The electrical installation industry is yet again at the fore-front of a technology that could change the way we live forever. At the turn of the last century, electrical power wiring changed everything. At the turn of this century, residential structured wiring could be the next big leap.
The similarities between the two events are interesting. Some people see wired homes as a luxury that will remain reserved for the wealthy. But when electricity was introduced, it had few applications. For instance, the electric washing machine was seen as a luxury item. That's why structured wiring is poised to grow 10 times in size in the next four years to a $1.4 billion industry, according to Cahners In-Stat Group. How can you make the most of this opportunity? The key is to understand what's driving the trend. Let's separate the myths from the realities.
Myth. Structured wiring is a luxury item with few applications.
Reality. Structured wiring will affect homes of all sizes.
Structured wiring is about selling bundles as much as electricity is about putting in outlets. Structured wiring helps simplify lifestyles through practical applications. Luxury homes are installing systems today that manage the entire home, but at the very least, the PC and clear TV reception are good reasons for proper wiring in the rest of the market. More than 54% of U.S. households own a PC and 25% of those households own at least two PCs. The top driver today for wired homes is shared PC resources (printers and Internet). Besides, consumers accept that wiring is relatively cheap and can be added to modularly, whereas trying to upgrade infrastructure later can cost up to four times as much, including the inconvenience of tearing into walls.
Myth. Structured wiring is a pre-packaged bundle of wires.
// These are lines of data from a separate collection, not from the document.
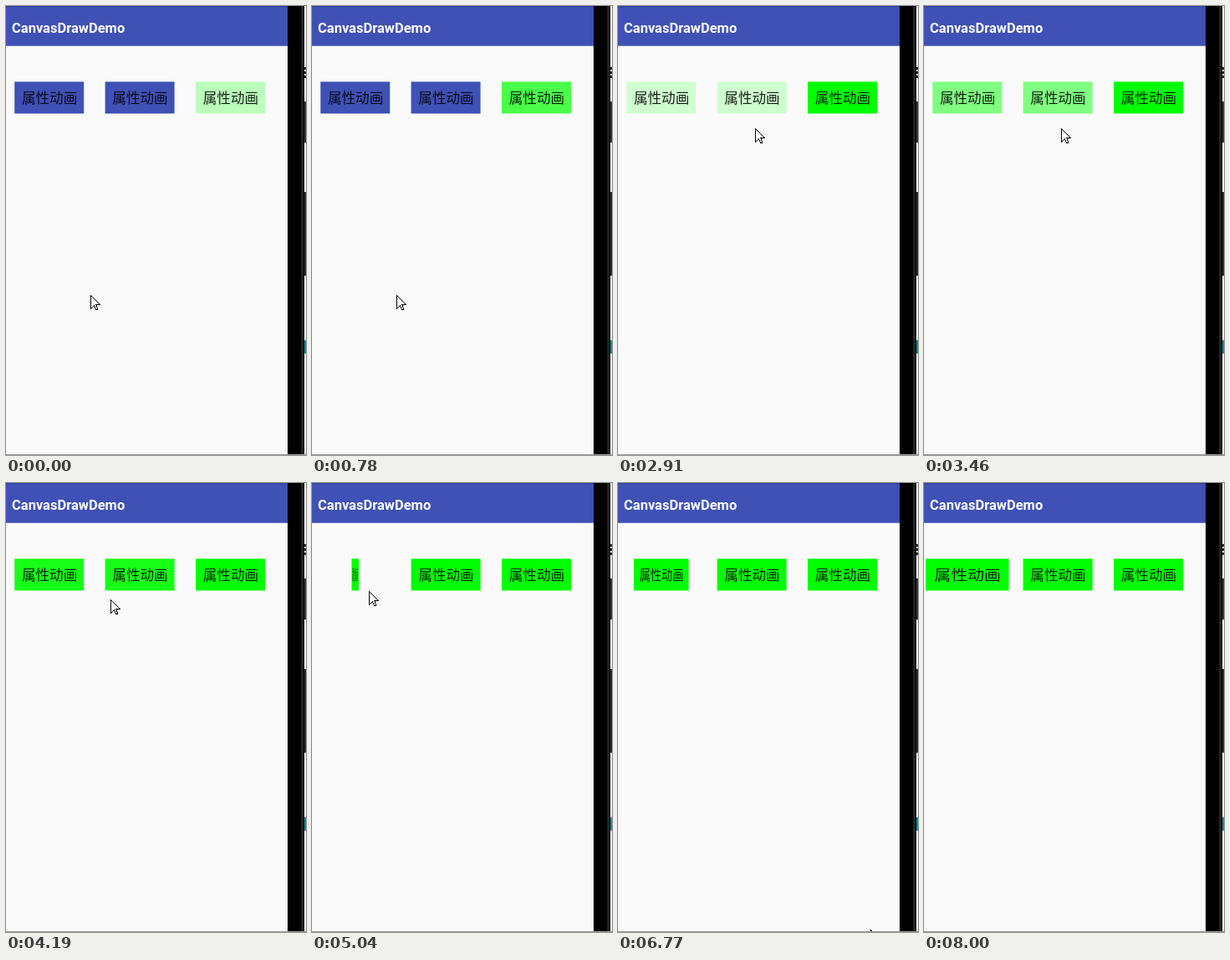
Write an HTML page that moves like this. It is 359 by 536 pixels and loops after 8650 ms.

```html
<!DOCTYPE html>
<html lang="zh-CN">
<head>
<meta charset="utf-8">
<style>
  html, body { margin: 0; width: 100%; height: 100%; overflow: hidden; background: #fafafa; }
  svg { display: block; width: 359px; height: 536px; }
  .title { font: 600 16.5px Roboto, sans-serif; fill: #fff; }
  .label { font: 400 16.6px "Noto Sans CJK SC", "Noto Sans CJK", sans-serif; text-anchor: middle; fill-opacity: .87; }
</style>
</head>
<body>
<svg viewBox="0 0 359 536">
  <rect width="359" height="536" fill="#fafafa"/>
  <rect width="337" height="47.7" fill="#3f51b5"/>
  <rect width="337" height="1.3" fill="#303f9f"/>
  <text class="title" x="7" y="31.5">CanvasDrawDemo</text>
  <g id="buttons"></g>
  <path id="cursor" d="M.5 .5V16.5L4.5 12.7 7 18 9 17 6.7 11.5H11.5Z" fill="#fff" stroke="#000" shape-rendering="crispEdges"/>
  <rect y="535" width="359" height="1" fill="#999"/>
  <rect x="337" width="20" height="535"/>
  <rect x="353" width="3" height="535" fill="#222"/>
  <g id="edge"></g>
</svg>
<script>
const LOOP = 8650;
const FADE = 1770;
const STRETCH = 3010;
const $ = id => document.getElementById(id);

function add(parent, tag, attrs, text = '') {
  const node = document.createElementNS('http://www.w3.org/2000/svg', tag);
  for (const key in attrs) node.setAttribute(key, attrs[key]);
  node.textContent = text;
  return parent.appendChild(node);
}

const buttons = [0, 1, 2].map(i => {
  const x = 10.2 + 108.4 * i;
  const group = add($('buttons'), 'g', {});
  const box = add(group, 'rect', { x, y: 90.4, width: 83, height: 38 });
  add(group, 'text', { class: 'label', x: x + 41.9, y: 115.8 }, '属性动画');
  return { group, box, center: x + 41.5 };
});

// Sliver of the window behind the emulator
const strip = (y, height, fill) => add($('edge'), 'rect', { x: 357, y, width: 2, height, fill });
strip(0, 535, '#f0f0f0');
for (let y = 73; y < 88; y += 5) strip(y, 3, '#222');
strip(114, 49, '#333');
strip(222, 100, '#2b2b2b');
strip(399, 16, '#0a8f8f');

const pointerStops = [
  { t: 920, x: 101, y: 345 },
  { t: 1470, x: 119, y: 195 },
  { t: 2010, x: 74, y: 137 },
  { t: 2670, x: 164, y: 146 },
  { t: 3600, x: 164, y: 146 },
  { t: 5040, x: 68, y: 129 },
  { t: 6100, x: 68, y: 129 },
  { t: 6770, x: 302, y: 533 },
  { t: 6920, x: 302, y: 560 },
];

const progress = (t, start, duration) => Math.min(1, Math.max(0, (t - start) / duration));
const mix = (a, b, p) => Math.round(a + (b - a) * p);

function pointerAt(t) {
  const next = pointerStops.findIndex(stop => stop.t > t);
  const to = pointerStops.at(next);
  const from = pointerStops[Math.max(0, next - 1)] ?? to;
  const a = next < 0 ? to : from;
  const p = progress(t, a.t, to.t - a.t || 1);
  return [mix(a.x, to.x, p), mix(a.y, to.y, p)];
}

function fadeToGreen(t, start) {
  const c = mix(255, 0, progress(t, start, FADE));
  return `rgb(${c},255,${c})`;
}

function render(t) {
  const blueOrFade = t < 2670 ? '#3f51b5' : fadeToGreen(t, 2580);
  buttons[0].box.setAttribute('fill', blueOrFade);
  buttons[1].box.setAttribute('fill', blueOrFade);
  buttons[2].box.setAttribute('fill', fadeToGreen(t, -475));

  // The first button snaps thin, then stretches past its own width
  const { group, center } = buttons[0];
  const scale = t < 5000 ? 1 : 1.2 * progress(t, 4785, STRETCH);
  group.setAttribute('transform', `translate(${center} 0) scale(${scale} 1) translate(${-center} 0)`);

  $('cursor').setAttribute('transform', `translate(${pointerAt(t)})`);
}

const began = performance.now();
function tick() {
  render((performance.now() - began) % LOOP);
  requestAnimationFrame(tick);
}
tick();
</script>
</body>
</html>
```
Reality. Structured wiring is a planned system of delivering data.
Pre-packaged bundles might provide a short cut for cost savings in mass production houses, but each wiring system should be planned according to desired usage. Structured wiring is actually an EIA/TIA definition that covers phone and data wiring requirements, which are not necessarily pre-packaged. The bundle approach without planning can often lead to wasted outlets with no use or no outlets where a potential use exists. Bundles can force you to strip back cable runs at least 30 feet when you split the bundle apart, providing for waste and cable management challenges. Planned wiring matches specific current and potential future devices with the client's lifestyle.
Myth. Bundles will eliminate the need for electricians.
Reality. Structured wiring requires a professional installer.
Our company specializes in creating intelligent home designs, which often include wiring diagrams and specifications. When it comes to running the wire, we rely on electricians because of their expertise.
Myth. Existing wiring standards are sufficient.
Reality. The current minimum EIA/TIA and FCC standards are insufficient.
We adhere to the ANSI EIA/TIA 568-A commercial standard for Cat. 5 (or better) data and quad shielded RG-6 for best signal quality. We also rely on star topology to maintain quality and upgrade flexibility.
The bottom line is that it is up to you to align with firms that specialize in promoting the popular uses of structured wiring and not just the need for a wired home. There's a solution for every market, and as with electricity, the luxury market is an advanced indicator of what will be coming to the mass market.
The opinions expressed in this piece are entirely the author's. Send your electrical-industry essays to Mike Harrington at firstname.lastname@example.org.
Kevin Enke is the marketing director for Integrated Systems by Rich (ISR) Inc., Lisle, Ill.